As 2016 gets off to a painful start, the correction we've already witnessed could deepen into a prolonged bear market. Plunging energy and commodity prices, chaos in the Chinese economy, geopolitical uncertainty, a debt-laden eurozone, renewed tensions in the Middle East -- a long list of woes now threaten to usher in a bear market. That spells doom this year for over-hyped stocks with weak fundamentals.
In fact, the analysts at UBS this month issued a report arguing that key indicators point to a major bear market in stocks worldwide in 2016.
Hey, we can't blame you for getting worried. But we can blame you, if your only reaction is to run for the hills. In the context of today's uncertainty and pessimism, you can either flee to safety (and receive dismal returns), do nothing (and get slaughtered), or be proactive and take decisive measures.
Below are three aggressive ways to beat the bear. During a downturn, each of these exchange-traded funds (ETFs) allows you to hedge your portfolio and simultaneously profit.

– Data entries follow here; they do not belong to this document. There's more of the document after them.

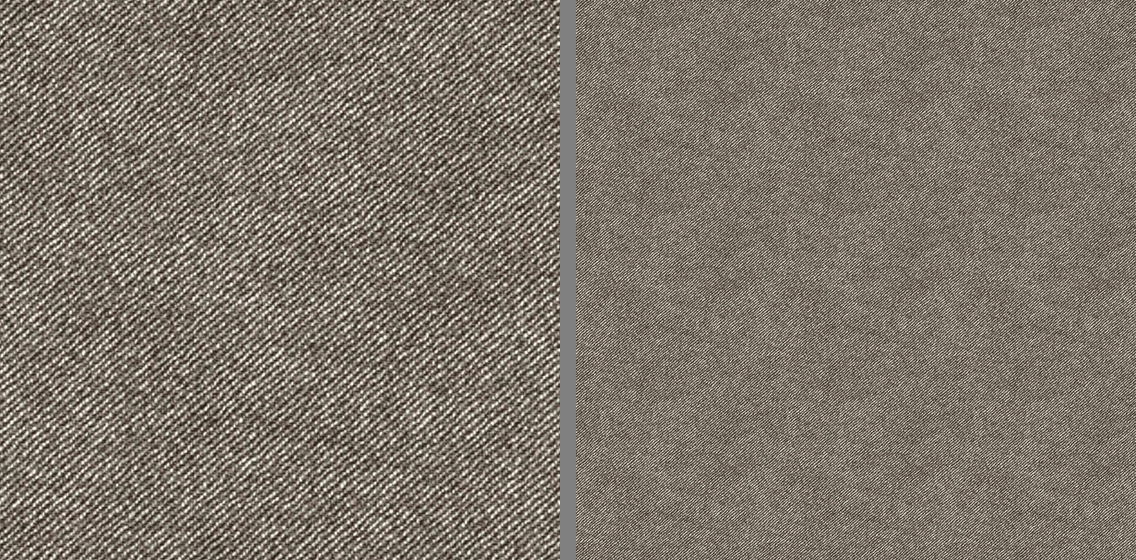
Left, the tile; right, the same tile 3 across and 3 down.
A WebGL 1 fragment shader for this texture:

```glsl
precision highp float;

// Brown and off-white woollen twill: diagonal ridges rise to the right, each a
// chain of small warp floats over dark grooves. Threads sit on a wrapping grid;
// periodic noise bends the yarns, weakens the ridges in patches and adds fuzz.

uniform vec2 u_resolution;

const float TAU = 6.2831853;
const float FLOAT_STEP = 3.0;                // threads between two ridges
const vec2 RIDGES = vec2(57.0, 66.0);        // ridges across and down
const vec2 THREADS = RIDGES * FLOAT_STEP;
const float BEAD_LEAN = 0.9;                 // turns beads across the ridge
const vec3 GROOVE_BROWN = vec3(0.16, 0.11, 0.07);
const vec3 YARN_CREAM = vec3(0.92, 0.90, 0.86);

float hash(vec2 cell, float seed) {
  vec3 q = fract(vec3(cell.xyx + seed) * vec3(0.1031, 0.1030, 0.0973));
  q += dot(q, q.yzx + 33.33);
  return fract((q.x + q.y) * q.z);
}

// Value noise in -0.5..0.5 that wraps after the given number of cells.
float tileNoise(vec2 uv, vec2 cells, float seed) {
  vec2 p = uv * cells;
  vec2 i = floor(p);
  vec2 f = p - i;
  f = f * f * (3.0 - 2.0 * f);
  vec2 lo = mod(i, cells);
  vec2 hi = mod(i + 1.0, cells);
  float bottom = mix(hash(lo, seed), hash(vec2(hi.x, lo.y), seed), f.x);
  float top = mix(hash(vec2(lo.x, hi.y), seed), hash(hi, seed), f.x);
  return mix(bottom, top, f.y) - 0.5;
}

float wave(float x) {
  return 0.5 + 0.5 * cos(TAU * x);
}

// Uneven yarn: a slow drift plus a short kink.
vec2 yarnBend(vec2 uv) {
  vec2 drift = vec2(tileNoise(uv, vec2(19.0, 23.0), 3.0),
                    tileNoise(uv, vec2(21.0, 17.0), 11.0));
  vec2 kink = vec2(tileNoise(uv, vec2(87.0, 71.0), 19.0),
                   tileNoise(uv, vec2(79.0, 93.0), 27.0));
  return 0.6 * drift + 0.6 * kink;
}

vec3 twill(vec2 uv) {
  vec2 thread = uv * THREADS + yarnBend(uv);

  // Nearest ridge and the warp float at this place along it
  float diagonal = (thread.x - thread.y) / FLOAT_STEP;
  float ridgeId = floor(diagonal + 0.5);
  float along = thread.x - BEAD_LEAN * (diagonal - ridgeId);
  float column = floor(along);
  vec2 floatId = mod(vec2(column, column - FLOAT_STEP * ridgeId), THREADS);

  // Rounded ridge profile, broken into beads along its length
  float ridge = pow(wave(diagonal), 1.3);
  float bead = wave(along - 0.5);
  float strength = mix(0.65, 1.35, hash(floatId, 41.0));
  float wear = 1.0 + 0.22 * tileNoise(uv, vec2(13.0, 29.0), 53.0);
  float tone = 0.17 + ridge * (0.42 + 0.36 * bead) * strength * wear;

  // Weft glints in the grooves, loose fibres and soft cloudy shading
  tone += 0.14 * (1.0 - ridge) * (wave(thread.y) - 0.5);
  tone += 0.44 * tileNoise(uv, vec2(310.0, 290.0), 67.0);
  tone += 0.04 * tileNoise(uv, vec2(5.0, 9.0), 71.0);
  tone += 0.04 * tileNoise(uv, vec2(16.0, 37.0), 83.0);

  // Slight warm or green shift from yarn to yarn
  float dyeShift = hash(floatId, 97.0) - 0.5;
  vec3 tint = dyeShift * vec3(0.020, -0.010, 0.004);
  return mix(GROOVE_BROWN, YARN_CREAM, clamp(tone, 0.0, 1.1)) + tint;
}

void main() {
  // Four samples per pixel smooth the fine threads
  vec3 color = vec3(0.0);
  for (int y = 0; y < 2; y++) {
    for (int x = 0; x < 2; x++) {
      vec2 offset = (vec2(float(x), float(y)) - 0.5) * 0.5;
      color += twill((gl_FragCoord.xy + offset) / u_resolution);
    }
  }
  gl_FragColor = vec4(color * 0.25, 1.0);
}
```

This ETF focuses on U.S. based, mid- and large-cap stocks with low earnings quality, regardless of their brand name or favor on Wall Street. To find these dangerous stocks, HDGE managers scrutinize income statements to uncover hidden weaknesses.
After pinpointing equities with particularly weak fundamentals, the fund shorts them. With net assets of $122.53 million, HDGE shorts the very stocks that tend to fall the hardest in a bear market. Major holdings now include Caterpillar and Harley-Davidson. Over the past month, HDGE has gained 11.30%, compared to a 9.72% loss for the S&P 500.
With $1.65 billion in assets, the ProShares Short S&P500 follows a simpler but still effective game plan: It seeks to match the inverse of the daily performance of the S&P 500. The fund invests in derivatives that measure 500 large-cap U.S. stocks. Over the past month, this inverse ETF has gained 9.55%.
If you're pessimistic about the prospects of overseas stocks and their respective regions or markets, this ETF lets you bet against the MSCI EAFE index, one of the most common international equity indexes.
As geopolitical strife and sovereign debt woes continue to bedevil markets in the Middle East, Russia and eurozone, EFZ allows you to profit by seeking a daily performance that's the inverse of the MSCI EAFE. With net assets of $72.97 million, the ProShares Short MSCI EAFE ETF has gained 10.78% over the past month.
This year, the broader markets have gotten off to a horrific start. In fact, the S&P 500 has now officially "corrected." If you want to see a list of the absolute worst stocks you can own in today's investment environment, read our eye-opening report. Inside, you'll discover the market's most overvalued stocks, and learn the process you can use to keep avoiding them in the future. Click here now for a copy.
John Persinos is editorial manager and investment analyst at Investing Daily. At the time of publication, the author held no positions in the stocks mentioned.